She probably cooked all her meals from scratch, made at least some of her own clothes and had embroidery for hobby. In those times, people were generally content with little and unless they belonged to the very wealthy, their life was rather simple and centered around home, quite unlike now. Nowadays, home is generally considered boring and you are supposed to spend as little time in it as possible.
Some women do have fulfilling careers, they get to travel or become internationally famous or some such thing, yet most of them spend their days changing diapers in a daycare, cleaning old people's homes, trying to teach a bunch of kids ABC, or sitting behind the cash register. These jobs may be necessary and I don't want to denigrate those doing them (though if more mothers stayed home we wouldn't need daycares and most shops sell tons of unnecessary trinkets made by third world people working for 2 cents per hour), but they are hardly glamorous, intellectually challenging or even very interesting. So why are they seen as superior to home life?

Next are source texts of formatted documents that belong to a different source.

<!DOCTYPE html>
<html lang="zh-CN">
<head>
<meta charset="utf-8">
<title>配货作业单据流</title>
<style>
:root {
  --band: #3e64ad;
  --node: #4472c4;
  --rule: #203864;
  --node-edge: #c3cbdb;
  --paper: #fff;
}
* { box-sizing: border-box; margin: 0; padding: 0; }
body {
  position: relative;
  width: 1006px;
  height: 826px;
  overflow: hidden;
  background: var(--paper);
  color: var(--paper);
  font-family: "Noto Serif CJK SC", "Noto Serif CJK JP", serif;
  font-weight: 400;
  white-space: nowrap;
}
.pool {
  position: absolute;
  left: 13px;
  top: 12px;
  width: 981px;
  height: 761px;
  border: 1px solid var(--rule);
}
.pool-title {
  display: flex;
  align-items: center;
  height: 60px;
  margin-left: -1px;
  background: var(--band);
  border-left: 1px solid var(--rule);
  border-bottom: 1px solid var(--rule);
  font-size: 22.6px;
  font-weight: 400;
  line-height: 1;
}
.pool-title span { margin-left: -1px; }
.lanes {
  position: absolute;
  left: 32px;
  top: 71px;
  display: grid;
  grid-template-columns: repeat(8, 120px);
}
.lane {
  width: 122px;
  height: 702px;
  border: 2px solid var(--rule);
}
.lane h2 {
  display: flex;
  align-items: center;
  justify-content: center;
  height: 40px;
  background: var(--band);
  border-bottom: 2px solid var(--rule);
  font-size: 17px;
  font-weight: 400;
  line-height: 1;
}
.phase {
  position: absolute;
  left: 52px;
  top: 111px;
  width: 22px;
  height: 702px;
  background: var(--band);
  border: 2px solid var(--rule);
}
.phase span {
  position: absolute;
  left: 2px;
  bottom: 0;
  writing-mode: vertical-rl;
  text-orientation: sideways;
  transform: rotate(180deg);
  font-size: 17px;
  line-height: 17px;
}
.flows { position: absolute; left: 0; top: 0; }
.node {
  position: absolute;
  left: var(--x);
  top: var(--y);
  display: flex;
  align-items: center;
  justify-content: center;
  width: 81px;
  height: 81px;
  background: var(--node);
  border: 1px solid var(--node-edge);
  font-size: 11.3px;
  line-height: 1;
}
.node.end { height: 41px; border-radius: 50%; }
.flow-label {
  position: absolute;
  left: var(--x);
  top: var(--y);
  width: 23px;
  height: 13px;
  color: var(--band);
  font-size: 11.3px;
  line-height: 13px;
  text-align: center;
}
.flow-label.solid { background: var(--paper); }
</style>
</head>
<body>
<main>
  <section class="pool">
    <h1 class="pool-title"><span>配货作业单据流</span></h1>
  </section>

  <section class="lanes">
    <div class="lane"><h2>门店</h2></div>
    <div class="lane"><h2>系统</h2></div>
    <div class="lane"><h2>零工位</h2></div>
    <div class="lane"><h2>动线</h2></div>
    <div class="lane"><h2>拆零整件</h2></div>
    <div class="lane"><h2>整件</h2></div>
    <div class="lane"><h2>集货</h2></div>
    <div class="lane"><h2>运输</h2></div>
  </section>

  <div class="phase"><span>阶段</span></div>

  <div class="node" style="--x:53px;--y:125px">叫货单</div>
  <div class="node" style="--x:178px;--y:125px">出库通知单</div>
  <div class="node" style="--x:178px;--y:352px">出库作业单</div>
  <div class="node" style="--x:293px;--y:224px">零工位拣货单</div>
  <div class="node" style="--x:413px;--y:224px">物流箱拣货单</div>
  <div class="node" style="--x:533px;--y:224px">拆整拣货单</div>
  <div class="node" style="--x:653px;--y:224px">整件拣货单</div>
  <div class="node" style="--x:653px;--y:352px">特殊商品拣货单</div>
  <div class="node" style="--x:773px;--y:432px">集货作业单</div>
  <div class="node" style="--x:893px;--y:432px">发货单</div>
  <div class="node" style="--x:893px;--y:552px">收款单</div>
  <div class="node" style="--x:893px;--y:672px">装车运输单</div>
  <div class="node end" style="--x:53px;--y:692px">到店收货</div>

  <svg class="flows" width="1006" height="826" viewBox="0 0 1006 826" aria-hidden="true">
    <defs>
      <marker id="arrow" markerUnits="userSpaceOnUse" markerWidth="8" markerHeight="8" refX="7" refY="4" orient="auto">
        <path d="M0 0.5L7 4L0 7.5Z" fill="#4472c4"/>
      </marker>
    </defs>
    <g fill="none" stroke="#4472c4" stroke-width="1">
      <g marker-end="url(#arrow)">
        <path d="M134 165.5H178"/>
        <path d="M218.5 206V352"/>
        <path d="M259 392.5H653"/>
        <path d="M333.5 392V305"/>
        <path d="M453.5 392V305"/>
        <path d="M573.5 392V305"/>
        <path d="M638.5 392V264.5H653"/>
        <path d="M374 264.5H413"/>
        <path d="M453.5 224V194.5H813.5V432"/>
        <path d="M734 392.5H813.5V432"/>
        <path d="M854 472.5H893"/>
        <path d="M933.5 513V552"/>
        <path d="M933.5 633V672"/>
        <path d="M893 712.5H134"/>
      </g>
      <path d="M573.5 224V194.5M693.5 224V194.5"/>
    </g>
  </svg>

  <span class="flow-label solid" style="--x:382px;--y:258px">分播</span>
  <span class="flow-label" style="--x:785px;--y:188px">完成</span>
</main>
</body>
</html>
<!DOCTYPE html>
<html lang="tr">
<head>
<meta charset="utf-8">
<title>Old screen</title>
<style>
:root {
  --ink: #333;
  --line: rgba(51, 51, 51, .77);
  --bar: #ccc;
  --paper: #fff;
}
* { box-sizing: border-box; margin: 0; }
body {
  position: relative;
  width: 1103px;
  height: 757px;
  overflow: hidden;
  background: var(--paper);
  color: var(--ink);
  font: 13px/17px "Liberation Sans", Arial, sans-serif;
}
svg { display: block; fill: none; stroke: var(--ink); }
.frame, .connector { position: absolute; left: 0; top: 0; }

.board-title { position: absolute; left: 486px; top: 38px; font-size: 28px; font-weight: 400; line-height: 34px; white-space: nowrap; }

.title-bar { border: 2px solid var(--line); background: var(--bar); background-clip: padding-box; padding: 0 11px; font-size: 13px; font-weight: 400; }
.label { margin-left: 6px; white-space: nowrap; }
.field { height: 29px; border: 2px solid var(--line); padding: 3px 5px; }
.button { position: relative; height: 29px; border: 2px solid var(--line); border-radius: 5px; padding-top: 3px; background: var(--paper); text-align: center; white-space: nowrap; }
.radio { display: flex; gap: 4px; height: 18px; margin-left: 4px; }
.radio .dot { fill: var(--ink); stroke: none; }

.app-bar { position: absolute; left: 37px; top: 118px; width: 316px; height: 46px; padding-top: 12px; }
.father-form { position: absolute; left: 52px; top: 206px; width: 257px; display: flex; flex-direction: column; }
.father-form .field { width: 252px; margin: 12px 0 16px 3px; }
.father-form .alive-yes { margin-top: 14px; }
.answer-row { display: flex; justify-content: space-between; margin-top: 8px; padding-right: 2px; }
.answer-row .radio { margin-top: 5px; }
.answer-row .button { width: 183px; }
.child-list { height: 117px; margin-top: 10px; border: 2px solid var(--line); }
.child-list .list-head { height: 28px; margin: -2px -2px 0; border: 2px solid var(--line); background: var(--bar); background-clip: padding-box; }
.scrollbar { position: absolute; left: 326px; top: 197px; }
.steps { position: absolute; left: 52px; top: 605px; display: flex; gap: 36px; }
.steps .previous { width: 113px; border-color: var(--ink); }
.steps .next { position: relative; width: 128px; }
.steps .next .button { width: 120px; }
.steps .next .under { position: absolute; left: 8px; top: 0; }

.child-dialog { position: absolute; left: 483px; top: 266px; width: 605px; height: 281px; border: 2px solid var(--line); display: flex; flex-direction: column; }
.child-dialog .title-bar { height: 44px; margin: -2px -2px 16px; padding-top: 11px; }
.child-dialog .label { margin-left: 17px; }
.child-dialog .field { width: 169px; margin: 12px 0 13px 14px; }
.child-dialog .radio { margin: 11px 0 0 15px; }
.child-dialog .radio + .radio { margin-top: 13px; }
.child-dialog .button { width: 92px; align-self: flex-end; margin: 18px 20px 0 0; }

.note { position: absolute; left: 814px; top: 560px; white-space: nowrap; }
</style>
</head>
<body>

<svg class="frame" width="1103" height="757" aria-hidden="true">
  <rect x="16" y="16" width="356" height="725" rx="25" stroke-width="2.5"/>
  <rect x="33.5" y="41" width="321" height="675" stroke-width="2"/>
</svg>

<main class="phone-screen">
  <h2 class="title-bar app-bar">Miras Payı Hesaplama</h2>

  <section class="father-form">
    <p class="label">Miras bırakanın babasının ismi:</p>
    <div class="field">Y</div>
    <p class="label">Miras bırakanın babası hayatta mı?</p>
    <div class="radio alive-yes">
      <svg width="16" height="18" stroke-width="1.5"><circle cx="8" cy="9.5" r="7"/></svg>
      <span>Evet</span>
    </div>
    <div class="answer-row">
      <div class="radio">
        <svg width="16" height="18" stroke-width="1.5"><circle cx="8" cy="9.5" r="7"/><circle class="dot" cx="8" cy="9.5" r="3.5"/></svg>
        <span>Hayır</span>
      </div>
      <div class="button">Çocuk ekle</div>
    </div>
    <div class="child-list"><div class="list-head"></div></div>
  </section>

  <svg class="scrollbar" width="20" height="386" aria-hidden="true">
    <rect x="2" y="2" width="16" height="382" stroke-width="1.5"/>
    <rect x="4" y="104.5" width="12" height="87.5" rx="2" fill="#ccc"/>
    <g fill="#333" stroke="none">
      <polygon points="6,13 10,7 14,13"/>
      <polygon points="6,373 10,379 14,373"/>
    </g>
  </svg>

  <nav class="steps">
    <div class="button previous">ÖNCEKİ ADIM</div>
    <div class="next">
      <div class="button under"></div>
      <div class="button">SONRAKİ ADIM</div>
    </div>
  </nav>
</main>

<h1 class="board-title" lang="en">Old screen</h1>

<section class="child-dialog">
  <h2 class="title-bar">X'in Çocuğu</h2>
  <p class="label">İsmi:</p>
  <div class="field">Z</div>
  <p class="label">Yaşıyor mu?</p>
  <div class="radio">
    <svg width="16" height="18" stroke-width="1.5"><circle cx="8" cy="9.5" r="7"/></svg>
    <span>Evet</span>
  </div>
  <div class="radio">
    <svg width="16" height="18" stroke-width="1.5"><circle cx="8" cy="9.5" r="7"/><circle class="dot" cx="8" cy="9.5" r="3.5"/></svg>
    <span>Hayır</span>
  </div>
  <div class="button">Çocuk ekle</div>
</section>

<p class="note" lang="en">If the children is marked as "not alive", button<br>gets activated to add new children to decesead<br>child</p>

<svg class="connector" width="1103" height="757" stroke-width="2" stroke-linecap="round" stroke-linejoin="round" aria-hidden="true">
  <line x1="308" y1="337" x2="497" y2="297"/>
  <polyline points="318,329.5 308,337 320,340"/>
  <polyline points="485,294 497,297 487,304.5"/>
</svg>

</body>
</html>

While I don't believe in various conspiracy theories it's difficult not to notice that there is a whole propaganda campaign behind increased female work participation, and on the international level, too. For instance, Israel has been recently criticised for failing to push more women into workforce.
Apparently, it would help them with their inequality problem. Yet the USA has also a great gap between the rich and the poor, and something like 80% of all women work there.
MSM contributes to the problem. Home life is universally presented as boring and housework as disgusting (I'm not exaggerating as recently I was reading a book which mentioned "various disgusting housekeeping tasks"). It's OK for the husband to do it though, after he works full shift. The question is, if housework is really so disgusting why not outsourcing it? Or is the purpose to further humiliate the unfortunate modern husband who is already the butt of all jokes? It's hardly susprising that so many marriages fall apart.
Our society promotes soulless consumerism above family. The good news is that we don't have to participate. And we all could do with less.